— Your objective —
Working through the entries below, find how many lines include the string "zorder"; give only that number.

Dataset entries:
· · · · · · ·

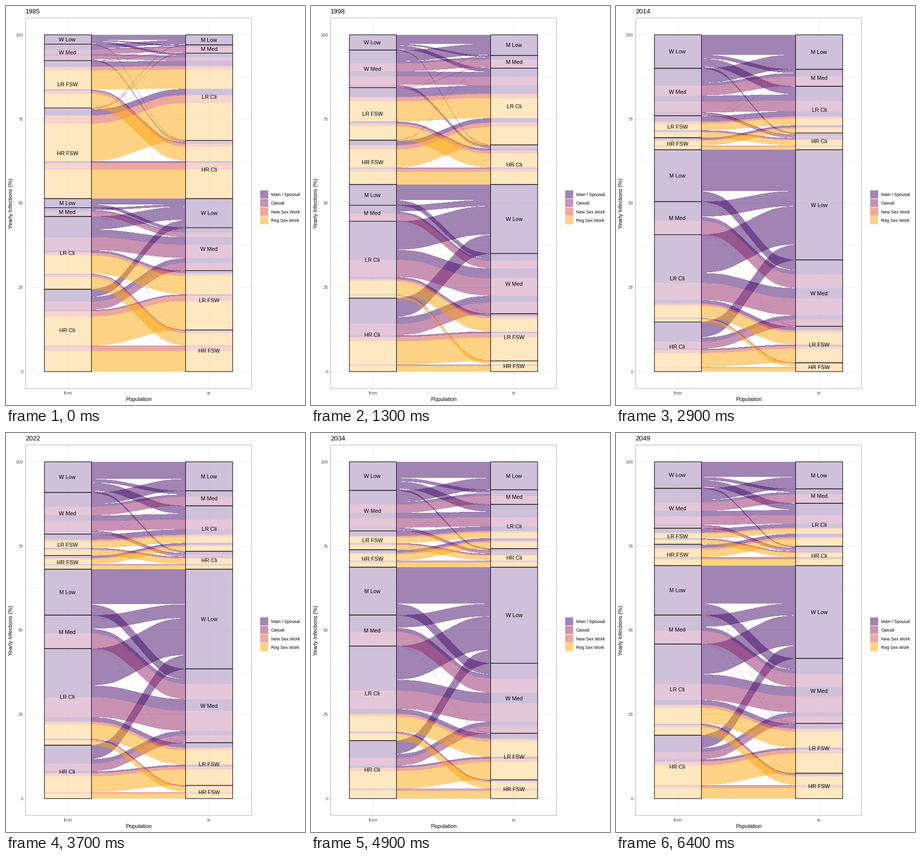
These frames come from a looping animation (600 by 800 pixels, 6.5 s). A matplotlib script:

```python
import numpy as np
import matplotlib.pyplot as plt
from matplotlib.animation import FuncAnimation
from matplotlib.patches import Rectangle

W, H = 600, 800
PT = 0.72                      # points per pixel at 100 dpi
FIRST_YEAR, FRAMES = 1985, 65

# Panel box; the axes reach 10 % past the columns and 5 % past the data
PX0, PX1, PY0, PY1 = 39.3, 492.6, 24.0, 766.8
UNIT = (PX1 - PX0) / 1.6
L0 = PX0 + UNIT * 2 / 15
L1, R0, R1 = (L0 + UNIT * k / 3 for k in (1, 3, 4))
TOP = PY0 + (PY1 - PY0) / 22
BOTTOM = PY1 - (PY1 - PY0) / 22

plt.rcParams["font.family"] = "Liberation Sans"

TYPES = ["Main / Spousal", "Casual", "New Sex Work", "Reg Sex Work"]
COLORS = np.array([[66, 10, 104], [147, 38, 103],
                   [221, 81, 58], [252, 165, 10]]) / 255
WOMEN = ["W Low", "W Med", "LR FSW", "HR FSW"]
MEN = ["M Low", "M Med", "LR Cli", "HR Cli"]
LOW, MED, LR, HR = range(4)

# How strongly each group of women (rows) mixes with each group of men
AFFINITY = np.array([[2.8, 0.6, 1, 1],
                     [1, 1, 1, 1],
                     [0.012, 0.02, 1, 2.5],
                     [0.012, 0.015, 1, 2.75]])

# Heights of the borders between nodes at a few years
KEY_YEARS = np.array([1985, 1993, 2004, 2014, 2022, 2049])
MIDDLE = [386.3, 369, 341.3, 288.3, 273.2, 265.8]
LEFT = [[76.5, 72.3, 114.3, 125, 119.3, 111],
        [109.5, 116.3, 220.5, 220, 202.7, 191],
        [204.5, 244.5, 286.5, 264, 245.5, 223.2],
        MIDDLE,
        [404.5, 391.3, 410.3, 392.3, 365.2, 365],
        [422, 409.5, 460.5, 458.5, 432.3, 423.2],
        [568, 563, 621.5, 633.5, 626, 606]]
RIGHT = [[78, 78.5, 126.5, 127, 116, 112],
         [94.5, 94.5, 164.3, 161, 146, 141],
         [269.5, 267.3, 293, 254.5, 237.3, 227.2],
         MIDDLE,
         [444.5, 476, 511, 509.2, 473, 452],
         [530.5, 582.3, 642.3, 642.3, 621, 582.3],
         [649.5, 702.8, 716, 715.3, 706.5, 682.2]]


def smoothstep(t):
    t = min(max(t, 0), 1)
    return t * t * (3 - 2 * t)


def monotone(points):
    """Monotone cubic curve through the key years."""
    v = np.array(points, dtype=float)
    span = np.diff(KEY_YEARS)
    rate = np.diff(v) / span
    slope = np.zeros_like(v)
    slope[0], slope[-1] = rate[0], rate[-1]
    for k in range(1, len(v) - 1):
        a, b = rate[k - 1], rate[k]
        if a * b > 0:
            slope[k] = 2 * a * b / (a + b)

    def curve(year):
        k = min(np.searchsorted(KEY_YEARS, year, side="right") - 1, len(span) - 1)
        t = (year - KEY_YEARS[k]) / span[k]
        s = smoothstep(t)
        bend = (1 - t) * slope[k] - t * slope[k + 1]
        return v[k] + (v[k + 1] - v[k]) * s + span[k] * t * (1 - t) * bend

    return curve


LEFT_CURVES = [monotone(p) for p in LEFT]
RIGHT_CURVES = [monotone(p) for p in RIGHT]


def borders(curves, year):
    return np.array([TOP] + [c(year) for c in curves] + [BOTTOM])


def mix(women, men):
    """Scale the affinities until rows and columns add up."""
    m = AFFINITY.copy()
    for _ in range(150):
        m *= (women / m.sum(axis=1))[:, None]
        m *= men / m.sum(axis=0)
    return m


def split(w, m, women_first, year):
    """Shares of the four partnership types within one pair of groups."""
    if LOW in (w, m):
        return 1, 0, 0, 0
    if w == MED:
        casual = 0.77 if m == MED else 0.63
        return 1 - casual, casual, 0, 0
    if m == MED:
        return 0, 1, 0, 0
    main = 0.18 if women_first else 0.10
    main *= 1 + 1.1 * smoothstep((year - FIRST_YEAR) / 32)
    main *= (0.65 if w == HR else 1) * (0.4 if m == HR else 1)
    casual = 0.08 * main if women_first else 0
    new = 0.12 + 0.03 * ((w == HR) + (m == HR))
    return main, casual, new, 1 - main - casual - new


def flow_heights(left, right, year):
    """Heights indexed by source node, target node and type."""
    out, into = np.diff(left), np.diff(right)
    upper, lower = mix(out[:4], into[:4]), mix(into[4:], out[4:])
    h = np.zeros((8, 8, 4))
    for w in range(4):
        for m in range(4):
            h[w, m] = upper[w, m] * np.array(split(w, m, True, year))
            h[4 + m, 4 + w] = lower[w, m] * np.array(split(w, m, False, year))
    return h


def stack(h):
    """Top edge of every flow when piled up in index order."""
    return TOP + (np.cumsum(h) - h.ravel()).reshape(h.shape)


def blend(u, p):
    u = np.clip(u, 0, 1)
    return u ** 3 * (10 - p + (2 * p - 15) * u + (6 - p) * u * u)


def ease_curve():
    """X-spline with knots at a quarter and three quarters of the gap."""
    t = np.linspace(0, 3, 301)
    end = lambda s: blend((2 - s) / 2, 8)
    mid = lambda s: np.where(s <= 1, blend(s, 2), blend((3 - s) / 2, 8))
    w = np.array([end(t), mid(t), mid(3 - t), end(3 - t)])
    w /= w.sum(axis=0)
    return np.array([0, 0.25, 0.75, 1]) @ w, w[2] + w[3]


curve_x, curve_y = ease_curve()
C0, C1 = round(L0), round(R1)
EASE = np.interp((np.arange(C0, C1) + 0.5 - L1) / (R0 - L1), curve_x, curve_y)
ROWS = np.arange(H)[:, None] + 0.5


def level(percent):
    return BOTTOM - (BOTTOM - TOP) * percent / 100


# White panel with its grid
base = np.ones((H, W, 3), dtype=np.float32)
for k in range(9):
    base[int(level(12.5 * k)), 40:492] = 0.97 if k % 2 else 0.935
for x in (L0 + L1, R0 + R1):
    base[25:766, int(x / 2)] = 0.935


def paint(h):
    """Hard-edged, half transparent bands, one type after another."""
    img = base.copy()
    left = stack(h)
    right = stack(h.transpose(1, 0, 2)).transpose(1, 0, 2)
    for kind, color in enumerate(COLORS):
        for s, d in np.argwhere(h[:, :, kind] > 0):
            size, y0, y1 = (a[s, d, kind] for a in (h, left, right))
            top = y0 + (y1 - y0) * EASE
            a, b = int(top.min()), int(top.max() + size) + 1
            area = img[a:b, C0:C1]
            mask = (ROWS[a:b] >= top) & (ROWS[a:b] < top + size)
            area[mask] = (area[mask] + color) / 2
    return img


fig = plt.figure(figsize=(6, 8), dpi=100, facecolor="white")
ax = fig.add_axes([0, 0, 1, 1])
ax.axis("off")
picture = ax.imshow(base, extent=(0, W, H, 0), interpolation="nearest",
                    aspect="auto", vmin=0, vmax=1)
ax.set_xlim(0, W)
ax.set_ylim(H, 0)


def text(x, y, s, size, **kw):
    return ax.text(x, y, s, fontsize=size * PT, **kw)


def rect(x, y, w, h, **kw):
    return ax.add_patch(Rectangle((x, y), w, h, snap=False, **kw))


def line(xs, ys):
    ax.plot(xs, ys, color="#b3b3b3", lw=0.55 * PT, snap=False)


def make_nodes(names, x0, x1, label_x):
    return [(rect(x0, TOP, x1 - x0, 1, facecolor=(1, 1, 1, 0.5),
                  edgecolor="black", linewidth=1.07 * PT, zorder=3),
             text(label_x, TOP, name, 11, ha="center", zorder=4))
            for name in names]


def place(nodes, edges):
    for (box, label), y0, y1 in zip(nodes, edges[:-1], edges[1:]):
        box.set_y(y0)
        box.set_height(y1 - y0)
        label.set_y((y0 + y1) / 2 + 3.9)


rect(PX0, PY0, PX1 - PX0, PY1 - PY0, fill=False, edgecolor="#b3b3b3",
     linewidth=1.07 * PT, zorder=5)
for v in range(0, 101, 25):
    y = level(v)
    line([PX0 - 2.8, PX0], [y, y])
    text(34.3, y + 3.1, str(v), 8.8, ha="right", color="#4d4d4d")
for x, name in (((L0 + L1) / 2, "from"), ((R0 + R1) / 2, "to")):
    line([x, x], [PY1, PY1 + 2.8])
    text(x, 779, name, 8.8, ha="center", color="#4d4d4d")
text((PX0 + PX1) / 2, 792, "Population", 11, ha="center")
text(13.3, 395.5, "Yearly Infections (%)", 11, ha="center", va="baseline",
     rotation=90, rotation_mode="anchor")
for k, name in enumerate(TYPES):
    y = 369.2 + 17.28 * k
    rect(510, y + 0.5, 16.2, 16.2, facecolor=(1 + COLORS[k]) / 2, linewidth=0)
    text(532, y + 11.8, name, 8.8)

title = text(PX0, 15, "", 13.2)
left_nodes = make_nodes(WOMEN + MEN, L0, L1, 123.2)
right_nodes = make_nodes(MEN + WOMEN, R0, R1, 407.6)


def update(n):
    year = FIRST_YEAR + n
    left, right = borders(LEFT_CURVES, year), borders(RIGHT_CURVES, year)
    picture.set_data(paint(flow_heights(left, right, year)))
    place(left_nodes, left)
    place(right_nodes, right)
    title.set_text(str(year))
    return []


anim = FuncAnimation(fig, update, frames=FRAMES, interval=100,
                     repeat=True, repeat_delay=0, blit=False)
plt.show()
```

· · · · · · ·

— Task result —
3